## Exercise directions:
Going line by line through the listing below, count those with the string "green" and answer with the number alone.

## Record set:
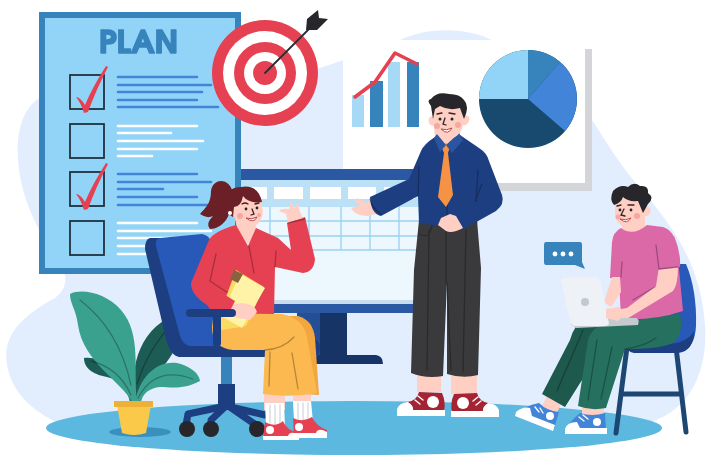
<!DOCTYPE html>
<html lang="en">
<head>
<meta charset="utf-8">
<title>Business plan meeting</title>
<style>
:root{--haze:#e2edfe;--floor:#5cb8de;--sky:#92d4f7;--blue:#3784bd;--royal:#4284d8;--deep:#174a6e;--navy:#1d3f82;--chair:#2858b8;--red:#e64152;--skin:#ffcfc4;--blush:#f7a79f;--ink:#26262b;--gold:#fbb94f;--pink:#db69a8;--green:#26705f;--leaf:#3ba18f;--pine:#1d5c54}
html,body{margin:0;background:#fff;overflow:hidden}
svg{display:block;width:717px;height:465px}
.title{font:700 31px "TeX Gyre Adventor",Inter,sans-serif;fill:var(--blue);stroke:var(--blue);stroke-width:1.6;stroke-linejoin:round}
.line{fill:none;stroke-linecap:round;stroke-linejoin:round}
.skin{fill:var(--skin)}
.blush{fill:var(--blush)}
.ink{fill:var(--ink)}
.white{fill:#fff}
.face{fill:none;stroke:#3a2022;stroke-width:1.3;stroke-linecap:round}
.fold{fill:none;stroke:#000;stroke-opacity:.28;stroke-width:1.3;stroke-linecap:round}
</style>
</head>
<body>
<svg viewBox="0 0 717 465" role="img" aria-label="Three colleagues discussing a business plan">
<defs>
<g id="box"><rect width="34" height="34" fill="none" stroke="#20313f" stroke-width="1.8"/></g>
<path id="tick" d="M5 22Q9 22 14 30Q21 13 35-9L37-8Q25 15 17 37L13 38Q10 28 5 22Z" fill="var(--red)"/>
<g id="sneaker">
<path d="M22 0L45 1Q49 10 47 19L0 20Q2 12 11 10Q20 8 22 0Z"/>
<path class="white" d="M0 17Q2 11 11 10Q17 14 16 18L48 18L48 24H0Z"/>
<circle class="white" cx="36" cy="10" r="6"/>
<path class="line" stroke="#fff" stroke-width="1.4" d="M18 8L23 12M21 4L26 8"/>
</g>
</defs>

<g id="backdrop">
<path fill="var(--haze)" d="M45 95C10 110 12 170 32 215C50 258 82 275 55 298C22 316 2 335 7 365C12 392 30 410 62 425H640C690 415 708 372 705 325C701 264 672 225 640 188C610 152 600 130 585 110L495 42C470 27 425 26 397 42L240 95Z"/>
<ellipse cx="354" cy="428" rx="308" ry="27" fill="var(--floor)"/>
</g>

<g id="whiteboard">
<path fill="#d3d5d9" d="M350 49H592V191H350Z"/>
<rect class="white" x="343" y="40" width="242" height="143"/>
<g id="bar-chart"><path fill="#a5d9f6" d="M352 95H364V127H352ZM388 62H400V127H388Z"/><path fill="var(--blue)" d="M370 81H383V127H370ZM407 62H419V127H407Z"/><path class="line" stroke="var(--red)" stroke-width="3.6" d="M355 97L375 82L395 53L417 64"/></g>
<g id="pie-chart"><circle cx="528" cy="99" r="49" fill="var(--deep)"/><path fill="var(--sky)" d="M528 99H479A49 49 0 0 1 528 50Z"/><path fill="var(--blue)" d="M528 99V50A49 49 0 0 1 560 62Z"/><path fill="var(--royal)" d="M528 99L560 62A49 49 0 0 1 565 131Z"/></g>
</g>

<g id="monitor">
<path fill="#173467" d="M297 310H347V355H376Q383 356 383 364H265V355H297Z"/>
<path fill="#244f96" d="M297 312H320V355H297Z"/>
<rect x="225" y="169" width="200" height="144" rx="2" fill="#2b58a2"/>
<rect x="225" y="180" width="200" height="120" fill="#edf7fe"/>
<rect x="225" y="180" width="200" height="27" fill="#bce1f7"/>
<path class="white" d="M238 187H267V199H238ZM274 187H303V199H274ZM310 187H341V199H310ZM348 187H376V199H348ZM384 187H415V199H384Z"/>
<path class="line" stroke="#9cd2f2" stroke-width="1.4" d="M240 207V250M270 207V250M309 207V250M341 207V250M370 207V250M399 207V250M236 221H420M236 236H420M236 250H420"/>
<rect x="225" y="300" width="200" height="4" fill="#c9dced"/>
</g>

<g id="plan-board">
<rect x="42" y="15" width="196" height="256" fill="var(--sky)" stroke="var(--blue)" stroke-width="6"/>
<text class="title" x="99" y="53" textLength="79" lengthAdjust="spacingAndGlyphs">PLAN</text>
<use href="#box" x="70" y="75"/><use href="#box" x="70" y="124"/><use href="#box" x="70" y="172"/><use href="#box" x="70" y="221"/>
<use href="#tick" x="71" y="75"/><use href="#tick" x="71" y="172"/>
<path class="line" stroke="var(--royal)" stroke-width="2.6" d="M118 77H197M118 85H211M118 92H202M118 100H197M118 107H218M118 174H197M118 182H211M118 189H163M118 197H197M118 205H214"/>
<path class="line" stroke="#fff" stroke-width="2.6" d="M118 126H197M118 133H171M118 141H203M118 149H197M118 156H152M118 223H197M118 231H211M118 238H203M118 246H197M118 254H160"/>
</g>

<g id="target">
<circle cx="265" cy="73" r="53" fill="var(--red)"/><circle class="white" cx="265" cy="73" r="42"/><circle cx="265" cy="73" r="31" fill="var(--red)"/><circle class="white" cx="265" cy="73" r="21"/><circle cx="265" cy="73" r="12" fill="var(--red)"/>
<path class="line" stroke="#2d2d33" stroke-width="1.8" d="M265 73L317 21"/><path class="ink" d="M306 30L307 19L318 10L319 18L328 19L317 30Z"/>
</g>

<g id="plant">
<ellipse cx="140" cy="432" rx="31" ry="5" fill="#3a8fbd"/>
<path fill="var(--pine)" d="M134 402C130 365 140 325 181 313C186 340 166 370 143 384Z"/>
<path fill="var(--pine)" d="M133 402C124 370 103 356 84 358C84 370 96 375 107 377C121 380 128 392 130 402Z"/>
<path fill="var(--leaf)" d="M132 402C123 383 83 362 78 325C76 309 70 304 70 294C82 288 106 293 121 310C142 334 133 371 137 402Z"/>
<path fill="var(--leaf)" d="M135 403C139 376 158 360 177 363C190 366 199 373 200 381C183 390 171 387 160 387C149 388 142 394 141 403Z"/>
<path class="fold" d="M80 300Q119 330 131 385M173 323Q148 349 137 384M91 361Q119 368 131 395M193 379Q155 365 138 398"/>
<path fill="#fbc94a" d="M117 405H151L146 433Q134 437 122 433Z"/><path fill="#eeb137" d="M114 401H153V407H114Z"/>
</g>

<g id="office-chair">
<path fill="var(--navy)" d="M150 238H204L236 340H316Q323 344 318 357H179Q170 355 166 339L145 249Q145 239 150 238Z"/>
<path fill="var(--chair)" d="M160 238L202 234Q209 235 211 242L235 346H190Q183 345 180 336L156 246Q155 239 160 238Z"/>
<path fill="var(--blue)" d="M221 357H232V391H221Z"/><path fill="var(--navy)" d="M218 384H235V409H218Z"/>
<path class="line" stroke="var(--navy)" stroke-width="7" d="M226 406L188 414L186 425M226 406L211 420V426M226 406L265 415M230 407L256 425"/>
<g class="ink"><circle cx="187" cy="429" r="8"/><circle cx="211" cy="429" r="8"/><circle cx="257" cy="429" r="8"/></g>
</g>

<g id="seated-woman">
<path fill="#6b1f27" d="M232 190C228 178 213 178 211 191C211 204 205 208 200 214Q207 219 213 216Q205 224 210 229C222 229 231 216 230 207Z"/>
<path class="skin" d="M264 383H285V410H264ZM293 383H311V407H293Z"/>
<path class="white" d="M265 403H284L285 427H266ZM293 401H311L313 422H294Z"/>
<path class="line" stroke="#c7ccd4" stroke-width="1" d="M270 405V424M275 405V424M280 405V424M298 403V420M303 403V420M308 403V420"/>
<g fill="var(--red)"><path d="M265 422Q275 428 283 421Q286 430 299 433V438H263Z"/><path d="M293 418Q303 423 312 417Q316 426 327 430V436H294Z"/></g>
<path class="white" d="M263 436H288Q290 430 299 435V440H263ZM294 433H316Q318 427 327 432V438H294Z"/><circle class="white" cx="270" cy="430" r="4"/><circle class="white" cx="299" cy="427" r="4"/>
<path fill="#f1a640" d="M255 316H298Q313 320 315 338L319 395L290 393Z"/>
<path fill="var(--gold)" d="M214 311L282 314Q303 318 307 337L317 393Q290 398 263 394L265 350H233Q212 348 212 327Z"/>
<path class="fold" d="M265 350Q283 349 294 337M270 352L269 386M292 353L298 389"/>
<path class="skin" d="M235 216H254L257 231L248 244L237 230Z"/>
<path fill="var(--red)" d="M236 225L248 246L256 228L278 238L291 250L287 223L305 217L315 259Q314 272 303 273L275 267L274 314L213 313L207 305Q191 295 191 283L209 240Q214 231 236 225Z"/>
<path class="fold" d="M249 246L254 273M216 254L210 281L228 293M276 251L275 267M288 223L305 219"/>
<path class="skin" d="M288 222L286 214L279 211Q281 208 289 209L291 201L294 208L298 203L300 212L303 218Z"/>
<path fill="#fbdc63" d="M236 270L264 287L246 326L222 330L216 324Z"/><path fill="#fff3a8" d="M240 274L265 288L242 328L221 316Z"/><path fill="#87643d" d="M234 270L243 274L238 283L230 279Z"/>
<path class="skin" d="M230 305L242 303Q255 304 257 312L250 320L238 318L226 314Z"/><path fill="var(--red)" d="M207 284L235 301L229 313L205 303Z"/>
<path class="line" stroke="var(--navy)" stroke-width="8" d="M190 313H232M217 315V343"/>
<path class="skin" d="M230 200Q242 184 260 197L263 211Q262 226 248 228Q236 227 234 216Q226 216 228 207Z"/>
<path fill="#6b1f27" d="M233 217Q225 213 226 203Q226 187 241 187Q258 184 262 202Q249 204 243 196Q241 207 234 207Z"/>
<circle class="blush" cx="240" cy="216" r="3"/><circle class="blush" cx="259" cy="215" r="2"/>
<path class="face" d="M242 204Q245 202 248 204M255 204L259 203M252 209L254 214L251 215"/><circle class="ink" cx="246" cy="209" r="1.4"/><circle class="ink" cx="257" cy="208" r="1.4"/><path class="white" stroke="#bd4a4a" d="M246 218Q252 220 257 217Q254 224 246 218Z"/>
<circle cx="230" cy="213" r="2" fill="#fff"/>
</g>

<g id="standing-man">
<path class="skin" d="M417 374H441V392H417ZM451 374H477V394H451Z"/>
<use href="#sneaker" x="397" y="392" fill="#a52434"/><use href="#sneaker" transform="matrix(-1 0 0 1 499 393)" fill="#a52434"/>
<path fill="#3a3a3c" d="M419 220H477L481 268L478 375Q463 379 447 374V282L443 376Q426 379 411 373L414 270Z"/>
<path class="fold" d="M420 222H477M446 224V284M429 229L427 370M466 230L463 372M447 283L451 371M419 234Q430 240 432 225"/>
<path class="skin" d="M434 125H460V139L447 149L435 140Z"/>
<path class="skin" d="M378 196L366 203L357 198L355 202L361 205L351 208Q354 215 367 216L382 213Z"/>
<path fill="var(--navy)" d="M435 137L446 148L460 135L479 148Q487 153 489 161L502 195Q505 204 496 211L462 230L452 216L476 201V223Q449 229 419 223L418 196L381 216Q371 214 370 197L409 179L421 151Q424 144 435 137Z"/>
<path class="fold" d="M419 167L418 196M478 170L476 201M482 184L475 201M370 199Q372 208 381 214M447 148V220"/>
<path fill="#f59244" d="M441 146L446 143L450 147L448 153L453 195L446 207L438 197L444 153Z"/><path fill="#2b55a0" d="M434 138L437 134L446 145L440 152ZM446 145L459 133L463 140L452 153Z"/>
<path class="skin" d="M456 216L463 228Q452 234 446 231L438 225L441 218L450 214Z"/>
<path class="skin" d="M433 108Q447 101 463 108L464 115Q471 115 469 121Q467 126 463 125Q460 138 448 139Q435 137 434 126Q427 125 429 118Q431 115 433 117Z"/>
<path class="ink" d="M433 119L431 106Q426 100 431 99Q437 91 449 94Q460 94 464 100Q470 106 464 119L460 108Q449 111 440 106L435 109Z"/>
<circle class="blush" cx="437" cy="126" r="3"/><circle class="blush" cx="458" cy="125" r="3"/>
<path class="face" d="M437 114L442 113M449 113L455 114M445 118L443 124L446 125"/><circle class="ink" cx="440" cy="119" r="1.5"/><circle class="ink" cx="452" cy="119" r="1.5"/><path class="white" stroke="#bd4a4a" d="M441 129Q447 131 452 128Q448 136 441 129Z"/>
</g>

<g id="speech-bubble"><path fill="var(--blue)" d="M546 242H580Q582 242 582 245V262L585 269L575 265H546Q544 265 544 262V245Q544 242 546 242Z"/><g class="white"><circle cx="555" cy="254" r="2.4"/><circle cx="563" cy="254" r="2.4"/><circle cx="571" cy="254" r="2.4"/></g></g>

<g id="seated-man">
<g id="side-chair"><path class="line" stroke="#1c4773" stroke-width="5" d="M627 347L616 433M676 347L686 432M621 394H680"/><path fill="var(--chair)" d="M674 264H686Q697 290 696 326Q695 349 680 351H634Q624 350 624 342H668Z"/><path fill="var(--navy)" d="M626 344H670Q688 342 694 331Q694 351 678 353H634Q626 352 626 344Z"/></g>
<path class="skin" d="M547 396L562 402L556 415L541 408ZM582 402H604V418H582Z"/>
<g fill="var(--royal)"><path d="M539 403Q547 411 559 412L554 429L516 414Q524 406 539 403Z"/><path d="M580 413Q592 417 605 413L606 430H566Q569 422 580 413Z"/></g>
<path class="white" d="M516 412Q523 406 530 408L532 416L555 425L553 431L515 416ZM565 429Q567 422 577 422L580 428H607V434H565Z"/><circle class="white" cx="550" cy="416" r="4"/><circle class="white" cx="597" cy="422" r="4"/>
<path class="line" stroke="#fff" stroke-width="1.3" d="M535 407L539 412M540 408L543 413M579 417L584 421M583 415L588 419"/>
<path fill="#1d594d" d="M618 319H584Q574 325 570 340L542 394L565 407L604 345Z"/>
<path fill="var(--green)" d="M616 318L680 314Q684 333 674 342Q665 349 625 349L606 408Q591 411 578 406L588 340Q592 325 616 318Z"/>
<path class="fold" d="M625 349Q645 346 656 338M597 340L588 400M583 330L557 391M612 347L601 399"/>
<path class="skin" d="M622 215H645V231L633 239L622 230Z"/>
<path fill="var(--pink)" d="M621 228Q633 237 647 225L663 227Q675 231 677 248L683 311Q653 321 621 319L619 279L610 278L612 242Q613 232 621 228Z"/>
<path class="skin" d="M612 277L620 277L621 292L611 307L604 302ZM659 267L678 266Q678 285 673 291L625 320L610 321L604 316L615 310L627 308L656 286Z"/>
<path fill="var(--pink)" d="M655 238L674 236Q681 252 680 267L657 270Z"/><path class="fold" d="M656 245L659 269L678 267M655 287L633 300M622 262L621 277"/>
<g id="laptop"><path fill="#c5cad1" d="M570 324L604 318H636Q640 319 638 325L576 328Z"/><path fill="#eef1f5" d="M563 278L596 277Q600 278 601 282L609 324Q608 326 605 326L574 326Q571 325 570 321L561 282Q560 279 563 278Z"/><circle cx="585" cy="302" r="4" fill="#c3c8d0"/></g>
<path class="skin" d="M606 309L619 307L626 313L618 321L606 318Z"/>
<path class="skin" d="M615 199Q629 192 645 199L647 207Q652 207 650 213Q648 217 644 216Q640 227 629 228Q616 226 615 214Z"/>
<path class="ink" d="M614 205Q609 200 613 191Q620 184 628 187Q634 181 640 186Q649 185 648 193Q655 198 648 204L643 213L638 201Q628 202 623 197Q621 203 614 205Z"/>
<circle class="blush" cx="618" cy="217" r="2.5"/><circle class="blush" cx="637" cy="216" r="3"/>
<path class="face" d="M617 206L621 205M628 205L634 205M624 209L621 215L625 216"/><circle class="ink" cx="620" cy="210" r="1.4"/><circle class="ink" cx="631" cy="210" r="1.4"/><path class="white" stroke="#bd4a4a" d="M620 219Q626 221 631 218Q627 225 620 219Z"/>
</g>
</svg>
</body>
</html>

## Result:
2